Anorexia (an-o-REK-see-uh) the nervosa often referred to simply as anorexia is an eating disorder that is characterized by a slim body and a fearful attitude towards losing weight, and a misguided sense of the weight. People suffering from anorexia put a lot of emphasis on controlling their weight and body shape by making extreme efforts, which can negatively impact their lives.
To stop weight gain or to keep losing weight, sufferers of anorexia typically limit the quantity of food they consume. They can control their calorie intake through vomiting following meals or by misusing laxatives, diuretics, diet aids or Enemas. They could also seek to lose weight through doing a lot of exercise. Whatever weight is shed the individual continues to worry about the weight gain.
Anorexia isn’t just about food. It’s a very unhealthy and often life-threatening method to manage mental issues. When you’re suffering from anorexia you frequently associate thinness with self-worth.
Anorexia, just like other eating disorders can cause a lot of disruption to your life and is extremely challenging to conquer. Psychiatrists in my area With treatment, however, you can get more clarity about your identity, return towards healthier habits of eating, and overcome some of the serious issues.
Symptoms of Anorexia
The physical symptoms and signs of anorexia are linked to hunger. Anorexia can also cause psychological and behavioral issues that result in an inaccurate perception of body weight , and an extreme anxiety about gaining weight or becoming overweight.

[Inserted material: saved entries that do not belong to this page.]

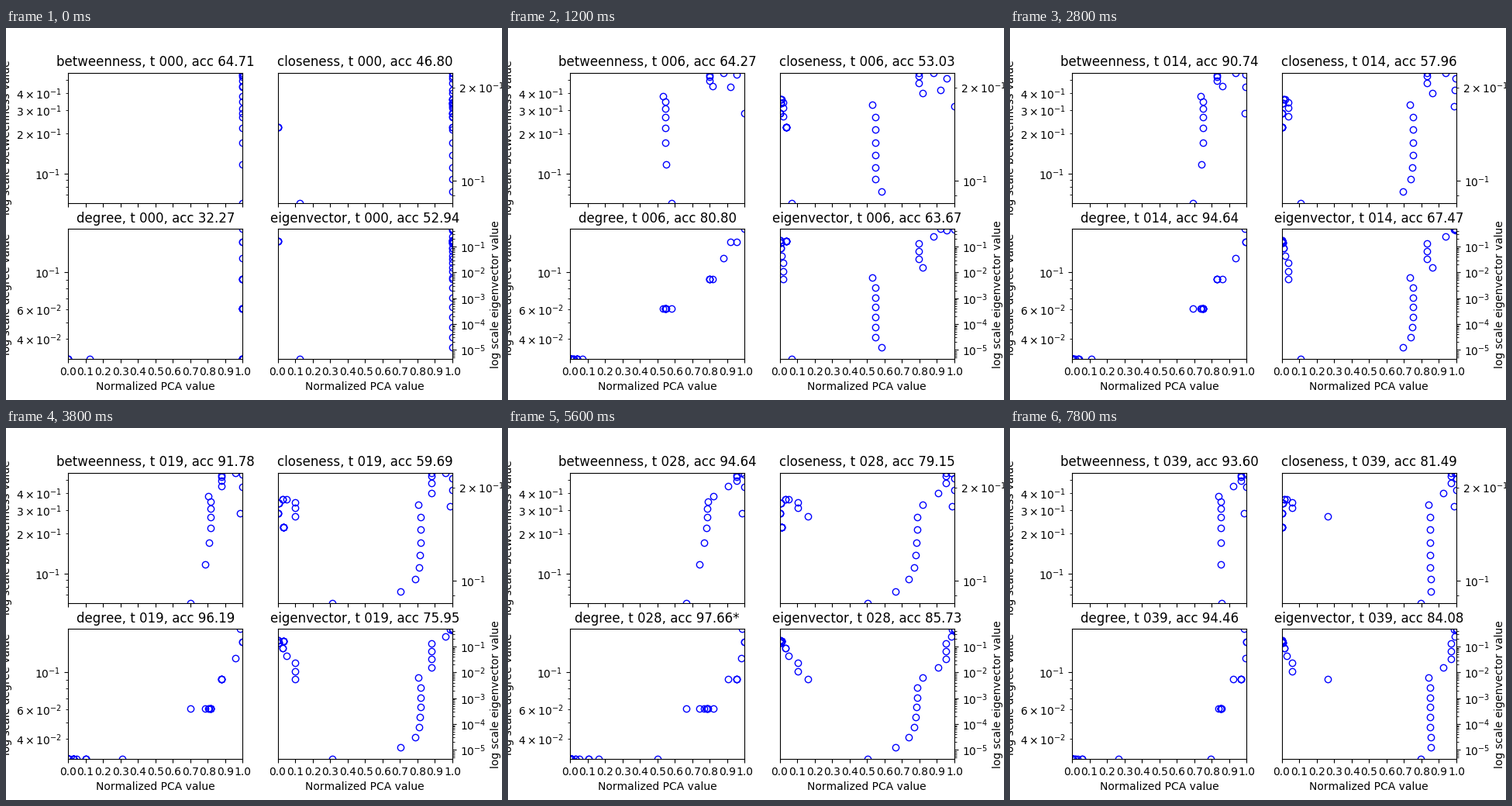
These frames come from a looping animation (640x480 px, 8000 ms). A matplotlib script:

```python
import numpy as np
import matplotlib.pyplot as plt
from matplotlib.animation import FuncAnimation

plt.rcParams["text.kerning_factor"] = 6

# Caterpillar tree: a spine of 17 nodes with bunches of leaves near one end
SPINE = 17
LEAVES = [1, 1, 1, 1, 2, 3, 3, 5]
parents = np.repeat(np.arange(9, SPINE), LEAVES)
N = SPINE + len(parents)
edges = [(i, i + 1) for i in range(SPINE - 1)]
edges += [(p, SPINE + k) for k, p in enumerate(parents)]

adj = np.zeros((N, N))
for a, b in edges:
    adj[a, b] = adj[b, a] = 1


def distances(adj):
    d = np.where(adj > 0, 1.0, np.inf)
    np.fill_diagonal(d, 0)
    for k in range(N):
        d = np.minimum(d, d[:, k:k + 1] + d[k])
    return d


def betweenness(d):
    out = np.zeros(N)
    for v in range(N):
        on_path = d[:, v:v + 1] + d[v] == d
        on_path[v, :] = on_path[:, v] = False
        np.fill_diagonal(on_path, False)
        out[v] = on_path.sum() / ((N - 1) * (N - 2))
    return np.where(out > 0, out, np.nan)


dist = distances(adj)
measures = {
    "betweenness": betweenness(dist),
    "closeness": (N - 1) / dist.sum(axis=1),
    "degree": adj.sum(axis=1) / (N - 1),
    "eigenvector": np.abs(np.linalg.eigh(adj)[1][:, -1]),
}

FIRST = 6  # the fast opening phase lasts this many steps
KEYS = [FIRST, 14, 19, 28, 33, 39]
TRACKS = {
    "end": [.069, .109, .312, .503, .588, .796],
    "neck": [.582, .693, .702, .665, .680, .854],
    "path": [.546, .750, .818, .788, .751, .850],
    "low_leaf": [.020, .038, .100, .162, .193, .264],
    "mid_leaf": [.018, .036, .100, .105, .100, .058],
    "hub_leaf": [.038, .002, .033, .010, .006, .001],
}
ACC = {
    "betweenness": [64.71, 64.27, 90.74, 91.78, 94.64, 95.16, 93.60],
    "closeness": [46.80, 53.03, 57.96, 59.69, 79.15, 83.39, 81.49],
    "degree": [32.27, 80.80, 94.64, 96.19, 97.66, 96.37, 94.46],
    "eigenvector": [52.94, 63.67, 67.47, 75.95, 85.73, 88.24, 84.08],
}
BEST = {"betweenness": (30, 33), "closeness": (33,), "degree": (28,), "eigenvector": (33,)}

start = np.ones(N)
start[0] = .125
start[-3:] = 0


def ease_out(f):
    return 1 - (1 - f) ** 2


def layout(t):
    """PCA value of every node once the opening phase is over."""
    at = {name: np.interp(t, KEYS, track) for name, track in TRACKS.items()}
    settle = np.exp(-t / 3.5)

    x = np.empty(SPINE)
    x[0] = at["end"]
    x[1:9] = at["path"] + (at["neck"] - at["path"]) * (t / 70) ** np.arange(8)
    x[8] += .06 * np.exp(-((t - 30.5) / 5) ** 2) - .015
    x[9] = .95 - .18 * np.exp(-t / 20)
    x[10:13] = .79 + .18 / (1 + np.exp((19 - t) / 4))
    x[13] = 1 - .2 * np.exp(-t / 12)
    x[14] = 1 - .25 * settle
    x[15] = 1 - .45 * settle
    x[16] = .986 + .08 * settle

    mid = at["mid_leaf"]
    leaf = [at["low_leaf"], mid, mid, .5 * mid, .3 * mid, .005, .003, at["hub_leaf"]]
    return np.clip(np.r_[x, np.repeat(leaf, LEAVES)], 0, 1)


def positions(t):
    if t >= FIRST:
        return layout(t)
    return start + (layout(FIRST) - start) * ease_out(t / FIRST)


def accuracy(name, t):
    """Share of ordered node pairs, so it moves in steps of 1 / N**2."""
    if t < FIRST:
        t = FIRST * ease_out(t / FIRST)
    share = np.interp(t, [0] + KEYS, ACC[name]) / 100
    return round(share * N * N) / (N * N) * 100


fig, axes = plt.subplots(2, 2, figsize=(6.4, 4.8), dpi=100)
panels = []
for i, (name, values) in enumerate(measures.items()):
    ax = axes.flat[i]
    ax.set_yscale("log")
    ax.set_xlim(0, 1)
    ax.set_ylim(np.nanmin(values), np.nanmax(values))
    ax.set_xticks(np.arange(11) / 10)
    ax.set_ylabel(f"log scale {name} value")
    if i % 2:
        ax.yaxis.tick_right()
        ax.yaxis.set_label_position("right")
    if i < 2:
        ax.tick_params(labelbottom=False)
    else:
        ax.set_xlabel("Normalized PCA value")
    dots, = ax.plot(start, values, "o", mfc="none", mec="b", mew=1, ms=6)
    panels.append((name, ax, dots))


def draw(t):
    x = positions(t)
    for name, ax, dots in panels:
        dots.set_xdata(x)
        star = "*" if t in BEST[name] else ""
        ax.set_title(f"{name}, t {t:03d}, acc {accuracy(name, t):.2f}{star}")
    return [dots for _, _, dots in panels]


anim = FuncAnimation(fig, draw, frames=40, interval=200, repeat=True, repeat_delay=0)
plt.show()
```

It can be difficult to identify indicators and signs because what constitutes body weight loss is different for every individual. Some people might not appear to be extremely thin. People with anorexia may hide their thinness, their eating habits or physical ailments.
Physical symptoms and signs of anorexia can be:
- Weight loss that is extreme or not achieving the weight gains expected for developmental growth
- The appearance is thin
- Blood counts that are abnormal
- Affright or dizziness
- Discoloration of the fingers that appears as a blur.
- Hair that becomes thin, breaks , or disappears
- Soft, fluffy hair that covers the body
- Abdominal pain and constipation
- Skin that is dry or yellowish
- Intolerance to cold
- Unusual heart rhythms
- Low blood pressure
- A swelling of the legs or arms
- Calluses and eroded teeth on the knuckles are the result of vomiting
Anorexics may are known to purge and binge, which is like those with bulimia. However, people who suffer from anorexia typically have an extremely slim body, whereas people with bulimia tend to be normally to over normal weight.
Behavioral and emotional symptoms
The behavioral signs of anorexia could include efforts to lose weight via:
- Limiting food intake severely by fasting or dieting
- Doing too much exercise
- Self-induced vomiting and binge eating to rid oneself of food, this may involve the recourse to laxatives, enemas or herbal supplements or diet aids.
The signs and symptoms could be:
- A heightened interest in food that can include the preparation of elaborate meals for guests but not eating them.
- Most often, people skip meals or refuse to take a meal
- Refusal to eat or creating excuses for eating less
- Consuming only a handful of “safe” foods, usually ones with a low fat content and calories
- Obeying rigid eating or meal rituals, for example, drinking food after eating
- Unwilling to eat out in the public
- Refuting to disclose the amount of food that has been consumed
- A fear of gaining weight can be a result of weighing or taking measurements of the body
- Regularly checking the mirror to spot flaws that you may have noticed.
- Being fat and complaining about it or having areas of your body that are overweight
- In layers of clothes
- The mood is flat (lack of emotions)
- Social withdrawal
- Sex is a subject of less interest
Causes of Anorexia
The precise reason for anorexia is not known. As with other illnesses it’s most likely a result of a combination of psychological, biological and environmental causes.
- Biological. Although it’s not yet known what genes are at play it is possible that there are genetic modifications that put some individuals more susceptible to diagnosed with anorexia. Some individuals may be genetically incline to perfectionists, sensitivity, and perseverance — all of which are related to anorexia.
- Psychology. Some people with anorexia may exhibit obsessive-compulsive characteristics that help them to adhere to strict diets, and to avoid food, even though they’re hungry. They might have an intense desire to be perfect and believe they’re not slim enough. Additionally, they might suffer from anxiety-related issues and may engage in restrictive eating to lessen it.
- Environment. Modern Western culture is one that emphasizes the thinness of people. It is commonplace for success and self-worth to associated with being thin. Pressure from peers may drive the desire to be thin, especially in young girls.